(Above) The Maritime Treasures gallery at the No.1 Smithery
A once decaying maintenance building used to build and repair Royal Navy ships will reopen as the £13 million centrepiece of Chatham Historic Dockyard next month after receiving its first fleet of models and historic artefacts.
The No.1 Smithery’s collection of globetrotting maritime objects and art, ranging from miniatures of Napoleonic ships to gold cups used by VIPs onboard, will entertain visitors to the Dockyard with five dedicated new areas.
A Napoleonic Prisoner of War ship is one of the new arrivals
Highlights include loans from the National Maritime Museum and the Imperial War Museum, a courtyard for family activities and performance art, a Pipebending Floor where the public will be shown engineering techniques and a controlled storage space for more than 4,000 models.
The structure had previously been specified as a Scheduled Ancient Monument amid concerns about its dilapidation.
The King's Cup
“Saving the building and turning it into a fantastic new museum experience for our visitors has been a huge achievement for the Trust and its partners,” reflected Bill Ferris, the Chief Executive of Chatham Historic Dockyard Trust, who suggested the opening would be the most important nautical launch since HMS Victory was unveiled at Portsmouth Historic Dockyard.
“Its transformation is one of the last and most significant pieces in the Historic Dockyard jigsaw and is at the heart of Medway’s and the Thames Gateway’s cultural regeneration strategy.
The building will open in July 2010
“You can really see the contrast between the original, industrial, dirty and noisy building, with the new and very modern galleries and collections.”

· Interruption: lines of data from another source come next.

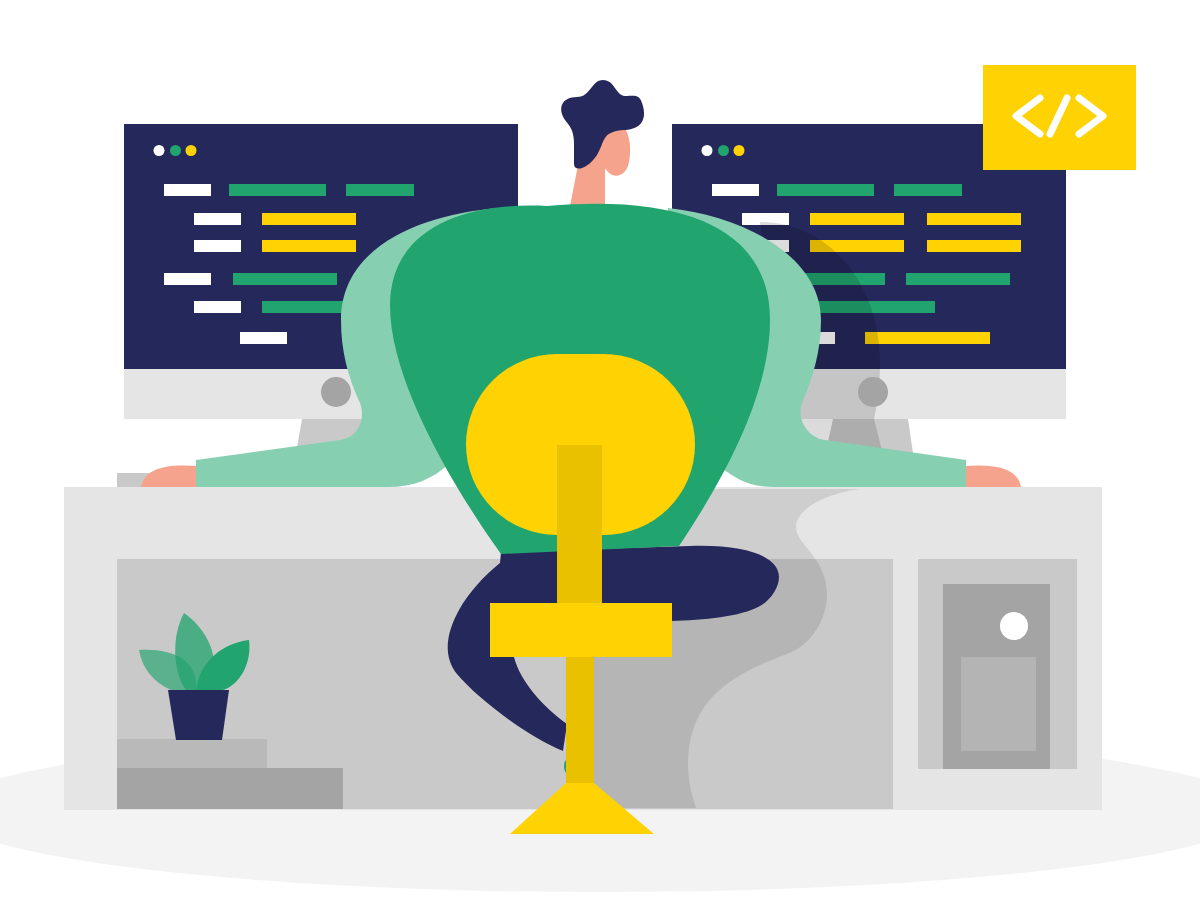
<!DOCTYPE html>
<html lang="en">
<head>
<meta charset="utf-8">
<title>Developer at a desk</title>
<style>
:root {
  --navy: #25285b;
  --green: #21a46e;
  --mint: #87cfb1;
  --yellow: #ffd203;
  --mustard: #e9c101;
  --skin: #f5a38c;
  --white: #fff;
  --floor: #f3f3f3;
  --desk: #e5e5e5;
  --panel: #c9c9c9;
  --shelf: #b9b9b9;
  --steel: #a4a4a4;
}
html, body { margin: 0; background: var(--white); overflow: hidden; }
svg { display: block; width: 1200px; height: 898px; }
.navy { fill: var(--navy); }
.green { fill: var(--green); }
.mint { fill: var(--mint); }
.yellow { fill: var(--yellow); }
.mustard { fill: var(--mustard); }
.skin { fill: var(--skin); }
.white { fill: var(--white); }
.floor { fill: var(--floor); }
.desk { fill: var(--desk); }
.panel { fill: var(--panel); }
.shelf { fill: var(--shelf); }
.steel { fill: var(--steel); }
.code-icon { fill: none; stroke: var(--white); stroke-width: 7; stroke-linecap: round; stroke-linejoin: round; }
</style>
</head>
<body>
<svg viewBox="0 0 1200 898" role="img" aria-label="A developer seen from behind, working at a desk with two monitors">
  <defs>
    <g id="monitor">
      <path class="panel" d="M178 419H361L372 487H167Z"/>
      <rect class="navy" width="394" height="246" x="124" y="124"/>
      <rect class="desk" x="124" y="369" width="394" height="50"/>
      <circle class="white" cx="159" cy="150.500" r="5.500"/>
      <circle class="green" cx="175.500" cy="150.500" r="5.500"/>
      <circle class="yellow" cx="191" cy="150.500" r="5.500"/>
      <g class="white">
        <rect x="164" y="184" width="47" height="12"/>
        <rect x="194" y="213" width="47" height="12"/>
        <rect x="194" y="240" width="47" height="12"/>
        <rect x="164" y="273" width="47" height="12"/>
        <rect x="194" y="301" width="47" height="12"/>
        <rect x="240" y="332" width="47" height="12"/>
      </g>
      <g class="green">
        <rect x="229" y="184" width="97" height="12"/>
        <rect x="346" y="184" width="68" height="12"/>
        <rect x="233" y="273" width="104" height="12"/>
        <rect x="262" y="301" width="125" height="12"/>
      </g>
      <g class="yellow">
        <rect x="262" y="213" width="94" height="12"/>
        <rect x="262" y="240" width="94" height="12"/>
      </g>
    </g>
  </defs>

  <ellipse class="floor" cx="600" cy="811" rx="655" ry="81"/>

  <g id="left-monitor">
    <path class="panel" d="M302 419H380V487H290Z"/>
    <rect class="navy" x="124" y="124" width="394" height="246"/>
    <svg x="124" y="124" width="394" height="295" viewBox="124 124 394 295"><use href="#monitor"/></svg>
    <circle class="steel" cx="336" cy="392" r="15"/>
  </g>

  <g id="right-monitor">
    <path class="panel" d="M833 419H908L918 487H818Z"/>
    <svg x="672" y="124" width="394" height="295" viewBox="124 124 394 295"><use href="#monitor"/></svg>
    <rect class="yellow" x="927" y="213" width="94" height="12"/>
    <rect class="yellow" x="927" y="240" width="94" height="12"/>
    <rect class="green" x="906" y="273" width="104" height="12"/>
    <rect class="yellow" x="865" y="332" width="125" height="12"/>
    <path id="screen-shadow" d="M760 222C830 222 880 285 880 362Q880 395 874 419L883 455L818 450L780 419Z" fill="#000" opacity=".14"/>
    <circle class="steel" cx="873" cy="392" r="15"/>
  </g>

  <g id="code-badge">
    <rect class="yellow" x="983" y="65" width="153" height="105"/>
    <path class="code-icon" d="M1040 98L1016 116L1040 134M1067 98L1050 134M1079 98L1103 116L1079 134"/>
  </g>

  <g id="desk">
    <rect class="panel" x="117" y="473" width="60" height="15"/>
    <rect class="desk" x="64" y="487" width="1038" height="323"/>
    <rect class="panel" x="117" y="559" width="776" height="250"/>
    <path id="body-shadow" d="M640 489H860C818 495 796 512 796 527C796 545 827 557 827 595C827 618 812 645 787 654C730 675 688 700 688 765Q688 785 696 808H566V600Z" fill="#000" opacity=".1"/>
    <rect class="shelf" x="117" y="739" width="150" height="29"/>
    <rect class="steel" x="117" y="768" width="226" height="41"/>
  </g>

  <g id="computer-tower">
    <rect class="panel" x="918" y="559" width="159" height="210"/>
    <rect class="steel" x="943" y="584" width="107" height="185"/>
    <circle class="white" cx="1014" cy="626" r="14"/>
    <rect x="961" y="657" width="75" height="94" fill="#b4b4b4"/>
  </g>

  <g id="plant">
    <path class="green" opacity=".75" d="M184 613C206 628 220 657 211 675Q204 685 196 690H186C173 672 171 637 184 613Z"/>
    <path class="green" opacity=".65" d="M139 650C170 648 198 658 196 690H171C153 682 142 668 139 650Z"/>
    <path class="green" d="M249 640C252 664 239 685 223 690H196C199 663 222 643 249 640Z"/>
    <path class="navy" d="M168 690H229L222 740H176Z"/>
  </g>

  <g id="person">
    <path class="skin" d="M578 165L570 206H605V168C612 180 626 178 629 162C632 146 629 135 624 126L595 128Z"/>
    <path class="navy" d="M574 164V143C574 130 569 125 565 120C557 108 562 97 577 97C591 97 591 80 603 80C615 80 615 95 625 96C635 96 639 94 642 103C649 123 637 130 623 130C601 132 605 142 597 155C587 170 574 172 574 164Z"/>

    <path class="skin" d="M141 487C144 471 160 463 198 466V487Z"/>
    <path class="skin" d="M1021 487C1018 471 1002 463 964 466V487Z"/>
    <path class="mint" d="M500 208C420 214 341 247 341 320C341 351 348 377 360 403C366 419 358 438 340 440L196 460V487H388C414 487 432 479 449 464L500 400Z"/>
    <path class="mint" d="M668 208C745 216 821 257 821 320C821 351 813 377 802 403C796 419 808 438 825 440L966 460V487H774C748 487 735 478 722 468L668 400Z"/>

    <path class="green" d="M564 766C564 760 567 758 572 758V776C567 776 564 772 564 766Z"/>
    <path class="navy" d="M501 552L690 546C750 544 779 558 779 577C779 587 771 600 760 606C740 617 704 620 671 621L514 657C520 681 543 707 567 724L563 751C528 737 478 699 457 674C442 655 447 632 459 610C469 592 484 576 500 563Z"/>
    <path class="green" d="M547 206C470 202 390 225 390 306C390 377 448 480 501 554L679 546C722 482 770 396 770 320C770 238 700 193 547 206Z"/>
  </g>

  <g id="chair">
    <rect class="yellow" x="466" y="354" width="229" height="181" rx="91"/>
    <rect class="mustard" x="557" y="445" width="45" height="160"/>
    <rect class="mustard" x="566" y="655" width="28" height="129"/>
    <rect class="yellow" x="490" y="603" width="182" height="54"/>
    <path class="yellow" d="M566 783H594L654 834H510Z"/>
  </g>
</svg>
</body>
</html>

A collection of enormous Stanley Spencer canvasses will go on display for the first time since being restored by the Imperial War Museum in the first show in the exhibition area, accompanied by 28 drawings and related Smithery tools.
Opens July 24 2010.